INTEGRATED MANAGEMENT OF VIRUS DISEASES OF SMALL FRUIT CROPS
Location: Horticultural Crops Research
Title: Complete sequence and genetic characterization of Raspberry latent virus, a novel member of the family Reoviridae
Submitted to: Virus Research
Publication Type: Peer Reviewed Journal
Publication Acceptance Date: November 19, 2010
Publication Date: February 2, 2011
Citation: Quito, D.F., Jelkmann, W., Tzanetakis, I.E., Keller, K.E., Martin, R.R. 2011. Complete sequence and genetic characterization of Raspberry latent virus, a novel member of the family Reoviridae. Virus Research. 155:397-405..
Interpretive Summary: In studies to compare 'Meeker' red raspberry plants with severe versus mild or lack of crumbly fruit, it was observed that plants with severe crumbly fruit symptoms had mixed virus infections. Efforts to identify the viruses that were present in addition to Raspberry bushy dwarf virus led the discovery of two new viruses. The virus reported here is a member of the Reovirus family and does not cause symptoms when present in by itself; thus, we have named it Raspbery latent virus. It contains 10 genomic segments and appears to have several unique features that distinguish it from other known viruses in this family. One of the genomic segments is very diverse and was not identified as viral sequence in computer searches against all known virus sequences. As a result, this fragment was difficult to identify as part of the viral genome. Since most plant reoviruses infect monocots and are transmitted by leafhoppers, it is possible that this very divergent gene is involved in host range (raspberries are dicots) or vector interactions. Preliminary studies suggest this virus is aphid transmitted, which would be unique for viruses in the family. Experiments have been established to understand the role of this virus in crumbly fruit when it occurs in mixed infections with Raspberry bushy dwarf virus and/or Raspberry leaf mottle virus.
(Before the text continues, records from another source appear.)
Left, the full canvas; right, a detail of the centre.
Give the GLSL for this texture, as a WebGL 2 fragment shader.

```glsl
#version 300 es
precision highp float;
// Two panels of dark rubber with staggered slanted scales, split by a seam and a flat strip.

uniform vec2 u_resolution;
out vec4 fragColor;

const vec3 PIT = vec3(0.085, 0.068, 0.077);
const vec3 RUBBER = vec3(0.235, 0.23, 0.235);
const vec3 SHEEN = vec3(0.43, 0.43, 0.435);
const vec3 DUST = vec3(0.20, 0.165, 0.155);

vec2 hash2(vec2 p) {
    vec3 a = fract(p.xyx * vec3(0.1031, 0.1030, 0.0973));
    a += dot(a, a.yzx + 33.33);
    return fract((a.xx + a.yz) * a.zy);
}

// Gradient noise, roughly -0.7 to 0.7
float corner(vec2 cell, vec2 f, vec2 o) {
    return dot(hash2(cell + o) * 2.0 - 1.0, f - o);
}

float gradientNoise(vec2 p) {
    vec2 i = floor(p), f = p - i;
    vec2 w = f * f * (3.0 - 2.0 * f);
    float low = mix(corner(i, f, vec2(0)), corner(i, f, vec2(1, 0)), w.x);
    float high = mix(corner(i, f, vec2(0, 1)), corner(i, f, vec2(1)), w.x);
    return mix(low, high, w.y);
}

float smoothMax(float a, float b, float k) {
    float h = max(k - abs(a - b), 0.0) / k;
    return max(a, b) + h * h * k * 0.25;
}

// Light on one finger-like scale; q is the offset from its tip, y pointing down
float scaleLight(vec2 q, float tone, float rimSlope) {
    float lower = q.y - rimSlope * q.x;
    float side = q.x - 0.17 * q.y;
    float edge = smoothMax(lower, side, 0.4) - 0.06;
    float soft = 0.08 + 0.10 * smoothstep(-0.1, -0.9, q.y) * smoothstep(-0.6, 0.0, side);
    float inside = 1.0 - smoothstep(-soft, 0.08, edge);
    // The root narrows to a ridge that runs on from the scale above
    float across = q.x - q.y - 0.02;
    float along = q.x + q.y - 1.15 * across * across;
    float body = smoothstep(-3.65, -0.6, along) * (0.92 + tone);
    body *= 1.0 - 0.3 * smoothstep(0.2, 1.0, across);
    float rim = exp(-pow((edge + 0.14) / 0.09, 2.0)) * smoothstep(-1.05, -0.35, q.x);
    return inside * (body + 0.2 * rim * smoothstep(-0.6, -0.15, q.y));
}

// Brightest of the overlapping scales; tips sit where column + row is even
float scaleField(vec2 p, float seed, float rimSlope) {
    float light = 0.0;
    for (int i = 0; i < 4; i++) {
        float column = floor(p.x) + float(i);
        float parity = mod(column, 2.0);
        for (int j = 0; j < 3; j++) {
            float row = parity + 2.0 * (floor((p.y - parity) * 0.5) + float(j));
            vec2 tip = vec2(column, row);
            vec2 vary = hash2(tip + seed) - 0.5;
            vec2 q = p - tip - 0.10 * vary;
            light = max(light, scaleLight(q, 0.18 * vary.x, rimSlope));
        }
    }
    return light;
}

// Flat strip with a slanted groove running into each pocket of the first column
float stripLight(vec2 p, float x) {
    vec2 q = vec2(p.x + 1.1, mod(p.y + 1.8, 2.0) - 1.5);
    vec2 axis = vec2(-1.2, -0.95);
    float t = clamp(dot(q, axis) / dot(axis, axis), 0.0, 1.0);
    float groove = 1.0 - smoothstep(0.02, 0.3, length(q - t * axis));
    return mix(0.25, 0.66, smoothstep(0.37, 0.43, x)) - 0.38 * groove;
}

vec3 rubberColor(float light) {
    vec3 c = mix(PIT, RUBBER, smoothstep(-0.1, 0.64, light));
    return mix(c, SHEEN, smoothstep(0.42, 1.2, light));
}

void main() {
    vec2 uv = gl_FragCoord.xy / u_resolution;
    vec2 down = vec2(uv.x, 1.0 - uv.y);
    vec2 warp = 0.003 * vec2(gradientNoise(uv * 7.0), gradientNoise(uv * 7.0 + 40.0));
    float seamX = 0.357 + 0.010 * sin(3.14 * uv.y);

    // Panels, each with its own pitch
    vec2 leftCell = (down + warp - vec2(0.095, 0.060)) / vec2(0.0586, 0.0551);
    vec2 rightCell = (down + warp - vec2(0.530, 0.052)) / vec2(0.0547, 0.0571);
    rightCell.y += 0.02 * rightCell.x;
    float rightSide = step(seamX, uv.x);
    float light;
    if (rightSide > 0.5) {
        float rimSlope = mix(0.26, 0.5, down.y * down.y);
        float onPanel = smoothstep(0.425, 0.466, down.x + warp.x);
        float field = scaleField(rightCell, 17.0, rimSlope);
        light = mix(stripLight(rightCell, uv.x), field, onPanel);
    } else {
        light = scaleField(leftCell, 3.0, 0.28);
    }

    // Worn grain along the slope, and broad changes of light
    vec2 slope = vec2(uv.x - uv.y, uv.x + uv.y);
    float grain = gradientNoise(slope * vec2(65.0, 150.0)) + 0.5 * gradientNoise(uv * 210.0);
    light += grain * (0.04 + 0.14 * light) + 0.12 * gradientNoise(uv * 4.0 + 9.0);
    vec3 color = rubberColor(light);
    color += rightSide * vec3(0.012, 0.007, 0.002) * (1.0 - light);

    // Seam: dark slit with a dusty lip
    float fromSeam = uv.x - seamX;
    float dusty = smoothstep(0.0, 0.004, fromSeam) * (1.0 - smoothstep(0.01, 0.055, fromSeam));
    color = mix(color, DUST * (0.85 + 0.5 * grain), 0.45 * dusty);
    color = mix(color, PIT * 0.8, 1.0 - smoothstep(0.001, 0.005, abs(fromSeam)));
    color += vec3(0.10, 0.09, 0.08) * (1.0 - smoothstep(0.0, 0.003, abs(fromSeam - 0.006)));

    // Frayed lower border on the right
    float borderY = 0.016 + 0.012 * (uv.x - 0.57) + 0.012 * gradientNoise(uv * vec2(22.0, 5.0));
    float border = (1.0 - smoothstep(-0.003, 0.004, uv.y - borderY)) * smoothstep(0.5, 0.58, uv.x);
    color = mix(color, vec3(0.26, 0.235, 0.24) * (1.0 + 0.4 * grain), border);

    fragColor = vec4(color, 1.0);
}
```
A new virus isolated from red raspberry plants and detected in the main production areas in northern Washington State, the United States and British Columbia, Canada was fully sequenced and found to be a novel member of the family Reoviridae. The virus was designated as Raspberry latent virus (RpLV) based on the fact that it doesn't cause symptoms when present in single infections in several Rubus virus indicators and commercial raspberry cultivars. RpLV genome contains 26,128 nucleotides (nt) divided into 10 dsRNA segments. The length of the genomic segments (S) were similar to those of other reoviruses ranging from 3948nt (S1) to 1141nt (S10). All of the segments, except S8, have the conserved terminal sequences 5'-AGUU----GAAUAC-3'. A point mutation at each terminus of S8 resulted in the sequences 5'-AGUA----GAUUAC-3'. Inverted repeats, 6-11 nt in length, were identified adjacent to each conserved terminus. Stem loops and extended pan handles were identified by the analysis of secondary structures of the non-coding sequences. All segments, except S3 and S10, contained a single open reading frame (ORF) on the positive sense RNAs. Two out-of-frame overlapping ORFs were identified in segments S3 (ORF S3a and S3b) and S10 (ORF S10a and S10b). Amino acid (aa) alignments of the putative proteins encoded by the main ORF in each segment revealed a high homology to several proteins encoded by reoviruses from different genera including Oryzavirus, Cypovirus, and Dinovernavirus. The analysis of the putative proteins encoded by ORFs S3b and S10b failed to identify any conserved domains or similarity with other known sequences in databases. Alignments of the polymerase, the most conserved protein among reoviruses, revealed a 36% aa identity between RpLV and Rice ragged stunt virus (RRSV), the type member of the genus Oryzavirus, indicating that these two viruses are very closely related. Phylogenetic analyses showed that RpLV clusters with members of the genera Oryzavirus, Cypovirus, Dinovernavirus and Fijivirus.